Around the same time Endo submitted its new drug application (“NDA”) for Opana® ER CRF under a new NDA number (not a supplement to its original NDA for Opana® ER), Purdue Pharma L.P. introduced a crush-resistant formulation of Oxycontin® (oxycodone hydrochloride controlled-release). Similar to Opana® ER CRF, the active ingredient in Oxycontin® was an opioid medication for the management of pain that had a potential for abuse and misuse when crushed. But once the older, crushable Oxycontin® formulation was no longer available, Endo’s Complaint continues, abusers began switching to crushable opioid pain medications, such as Opana® ER, under its “‘squeezing-the-balloon effect'” theory.
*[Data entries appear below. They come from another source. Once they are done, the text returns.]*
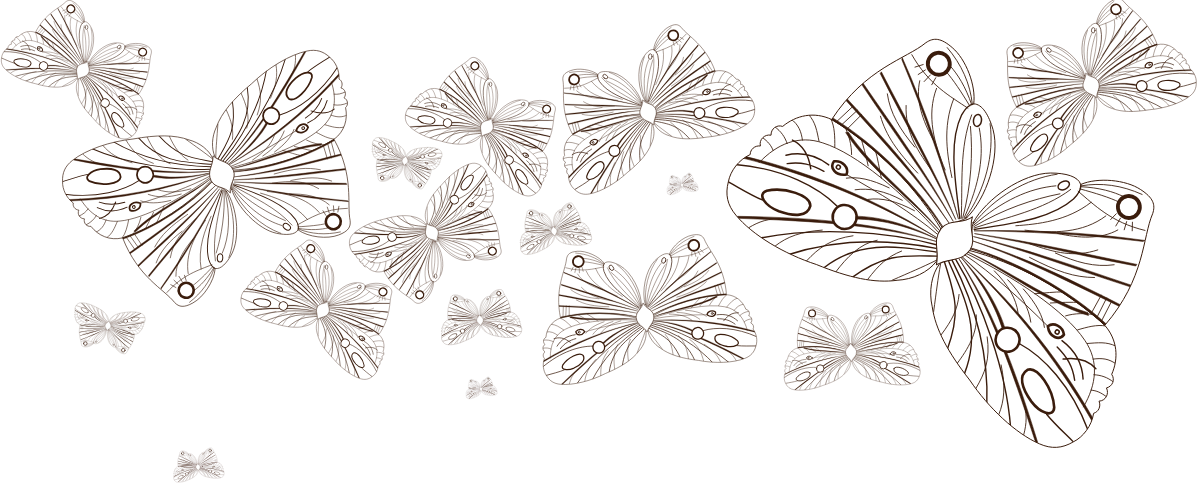
<!DOCTYPE html>
<html lang="en">
<head>
<meta charset="utf-8">
<title>Butterflies in flight</title>
<style>
  :root { --paper: #ffffff; --ink: #3a1c0c; }
  html, body { margin: 0; background: var(--paper); overflow: hidden; }
  .swarm { display: block; width: 1200px; height: 485px; }
  .wing { fill: none; stroke: var(--ink); stroke-linecap: round; stroke-linejoin: round; }
  .outline { stroke-width: .9; }
  .fine { stroke-width: .8; }
  .vein { stroke-width: 1.4; }
  .taper { stroke-width: .5; fill: var(--ink); }
  .spot { stroke-width: 3.8; fill: var(--paper); }
  .ring { stroke-width: 2.6; fill: var(--paper); }
  .dot { stroke-width: 1.5; fill: var(--paper); }
  .body { stroke: var(--ink); stroke-width: 1; fill: var(--paper); stroke-linejoin: round; }
</style>
</head>
<body>
<svg class="swarm" viewBox="0 0 1200 485" role="img" aria-label="A swarm of line-drawn butterflies">
  <defs>
    <path id="forewing-edge" d="M4 -25C0 -52 14 -94 36 -111C48 -120 60 -125 67 -120C76 -136 100 -151 118 -152C133 -153 139 -149 142 -140C148 -115 175 -84 171 -22C120 -27 60 -18 17 -2C17 -10 8 -14 4 -25Z"/>
    <path id="hindwing-edge" d="M17 0C60 -18 120 -28 171 -22C190 -18 202 -4 206 13C212 15 214 22 210 27C216 30 217 38 212 42C217 45 218 51 215 55C221 66 221 80 216 90C211 102 203 109 190 112C165 118 128 114 96 103C62 94 38 83 22 67C10 57 2 42 2 28C6 18 16 16 17 0Z"/>
    <clipPath id="forewing-clip"><use href="#forewing-edge"/></clipPath>
    <clipPath id="hindwing-clip"><use href="#hindwing-edge"/></clipPath>

    <g id="half" class="wing">
      <g clip-path="url(#forewing-clip)">
        <g class="fine">
          <!-- fan inside the inner lobe -->
          <path d="M5 -24C6 -58 20 -92 42 -114M6 -23C14 -60 28 -86 48 -104M7 -22C20 -54 38 -80 56 -100M8 -21C28 -50 52 -76 62 -110"/>
          <!-- rays from lobe tip to the eye spot -->
          <path d="M68 -119C82 -134 100 -144 122 -149M68 -118C84 -129 98 -134 108 -136M69 -116C84 -122 98 -127 108 -129M69 -113C90 -112 114 -108 146 -122"/>
          <path d="M113 -118L112 -110M119 -117L120 -108M126 -118L129 -110M131 -121L136 -114"/>
          <!-- leaf arcs branching off the stripes -->
          <path d="M40 -48C56 -62 78 -82 86 -112M50 -50C74 -64 98 -82 106 -110M78 -67C98 -76 116 -88 124 -106M62 -42C88 -50 106 -58 120 -78M88 -50C110 -55 128 -62 142 -76M70 -31C100 -36 118 -42 134 -54"/>
          <path d="M150 -44L153 -23M156 -45L160 -23M162 -45L166 -22"/>
        </g>
        <path class="vein" d="M9 -20C36 -48 64 -74 70 -104C71 -112 70 -117 67 -120"/>
        <g class="taper">
          <path d="M10 -19C52 -52 98 -84 152 -114L151 -112C98 -81 52 -50 10 -19Z"/>
          <path d="M12 -17C60 -44 110 -66 160 -90L160 -88C110 -63 60 -42 12 -17Z"/>
          <path d="M13 -14C62 -36 114 -52 168 -70L168 -68C114 -49 62 -34 13 -14Z"/>
          <path d="M15 -10C64 -28 116 -38 172 -48L172 -46C116 -35 64 -26 15 -10Z"/>
          <path d="M17 -3C60 -20 120 -29 171 -24L171 -21C120 -26 60 -17 17 -3Z"/>
        </g>
      </g>
      <use href="#forewing-edge" class="outline"/>
      <ellipse class="dot" cx="54" cy="-109" rx="4" ry="6" transform="rotate(28 54 -109)"/>
      <circle class="spot" cx="119" cy="-131" r="11"/>

      <g clip-path="url(#hindwing-clip)">
        <g class="fine">
          <!-- border band with cross ticks -->
          <path d="M17 4C70 -6 130 -10 164 2C188 10 200 30 203 56"/>
          <path d="M96 -5C104 -12 110 -18 118 -24M114 -7C122 -14 130 -20 138 -26M134 -6C140 -14 148 -20 156 -24M152 -2C158 -10 164 -18 172 -22M168 3C176 -4 182 -10 192 -12M182 12C188 6 194 2 204 2M192 24C198 20 204 18 212 18M199 38C204 35 208 34 216 34"/>
          <!-- leaf strokes near the root -->
          <path d="M50 1C70 4 84 10 94 20M66 0C86 3 100 10 110 20M84 -2C104 2 116 8 124 16M17 6C50 4 90 8 126 13"/>
          <path d="M3 28C10 42 16 52 26 70M36 41C44 54 46 66 46 84M62 47C74 60 76 80 76 97M84 58C100 74 104 88 106 106M112 72C128 86 136 98 140 113M150 87C162 94 168 104 172 114"/>
        </g>
        <g class="vein">
          <path d="M5 24C30 42 48 52 60 93"/>
          <path d="M8 21C46 42 76 58 88 101"/>
          <path d="M10 18C60 42 98 74 125 113"/>
          <path d="M12 15C60 34 120 74 157 116"/>
          <path d="M146 16C164 16 176 22 186 34M146 24C160 26 170 30 180 40M158 30C170 18 180 16 190 18"/>
          <path d="M114 44C140 40 180 46 221 72"/>
          <path d="M178 84C190 87 202 88 216 90"/>
        </g>
        <g class="taper">
          <path d="M13 12C70 32 122 64 188 112L186 113C120 67 70 34 13 12Z"/>
          <path d="M15 9C80 14 150 30 219 60L218 62C150 33 80 16 15 9Z"/>
          <path d="M14 10C50 16 76 28 94 41L92 43C74 30 50 18 14 10Z"/>
          <path d="M17 2C56 -8 112 -8 150 -22L152 -20C112 -5 56 -6 17 2Z"/>
        </g>
      </g>
      <use href="#hindwing-edge" class="outline"/>
      <path class="ring" d="M126 13C128 6 138 4 144 10C144 18 134 21 126 13Z"/>
      <circle class="dot" cx="137" cy="12" r="2"/>
      <circle class="ring" cx="102" cy="48" r="12"/>
      <path class="ring" d="M136 60C142 51 168 60 180 74C186 83 172 87 158 83C142 78 132 70 136 60Z"/>
    </g>

    <g id="butterfly">
      <use href="#half"/>
      <use href="#half" transform="scale(-1 1)"/>
      <path class="body" d="M0 -29C4 -16 17 -14 18 -1C18 15 6 17 0 31C-6 17 -18 15 -18 -1C-17 -14 -4 -16 0 -29Z"/>
    </g>
  </defs>

  <rect width="1200" height="485" fill="var(--paper)"/>

  <g id="large">
    <use href="#butterfly" transform="translate(955 240) rotate(37)"/>
    <use href="#butterfly" transform="translate(222 175) rotate(155) scale(.682)"/>
  </g>
  <g id="medium">
    <use href="#butterfly" transform="translate(645 317) rotate(-8) scale(.49)"/>
    <use href="#butterfly" transform="translate(648 112) rotate(-24) scale(.456)"/>
    <use href="#butterfly" transform="translate(1091 85) rotate(-24) scale(.45)"/>
    <use href="#butterfly" transform="translate(83 70) rotate(31) scale(.352)"/>
    <use href="#butterfly" transform="translate(487 127) rotate(31) scale(.352)"/>
    <use href="#butterfly" transform="translate(323 310) rotate(31) scale(.354)"/>
    <use href="#butterfly" transform="translate(432 233) rotate(149) scale(.356)"/>
    <use href="#butterfly" transform="translate(851 352) rotate(-3) scale(.31)"/>
  </g>
  <g id="small">
    <use href="#butterfly" transform="translate(480 320) rotate(-7) scale(.184)"/>
    <use href="#butterfly" transform="translate(554 231) rotate(-10) scale(.164)"/>
    <use href="#butterfly" transform="translate(405 161) rotate(191) scale(.161)"/>
    <use href="#butterfly" transform="translate(108 326) rotate(190) scale(.162)"/>
    <use href="#butterfly" transform="translate(198 467) rotate(-6) scale(.116)"/>
    <use href="#butterfly" transform="translate(682 185) rotate(-8) scale(.072)"/>
    <use href="#butterfly" transform="translate(481 389) rotate(-8) scale(.072)"/>
  </g>
</svg>
</body>
</html>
After Opana® ER CRF was approved and introduced into the market, however, Endo states that abuse rates for Opana® ER CRF were much lower than for Opana® ER. Both sets of abuse and misuse data were provided in the supplement to Endo’s original Citizen Petition. When Endo submitted its Opana® ER CRF NDA to FDA, in contrast, FDA apparently did not know whether crush resistance was important: “In standardized studies, oxymorphone HCl ER was shown to resist crushing forces in excess of [redacted] however the clinical significance of this property and the impact on abuse liability has not been established.” (see DRISK REMS REVIEW(September 30, 2011 on page 2, Introduction)).
Endo’s Complaint alleges harm by FDA’s failure to make a determination as requested, in particular loss of its investment in the crush-resistant formulation, loss of sales once generic versions of Opana® ER are available as soon as January 2013 (based on a settlement agreement with Impax), and price erosion of Opana® CRF. In the interim while the Court decides on the merits of Endo’s Complaint, Endo asks the Court to grant injunctive relief to suspend the approval of any ANDAs citing to Opana® ER.
We will continue to monitor this case, as it may impact the entire community of products regulated as controlled-drug substances, where manufacturers are always seeking ways to make their products less prone to abuse and diversion and protect their investments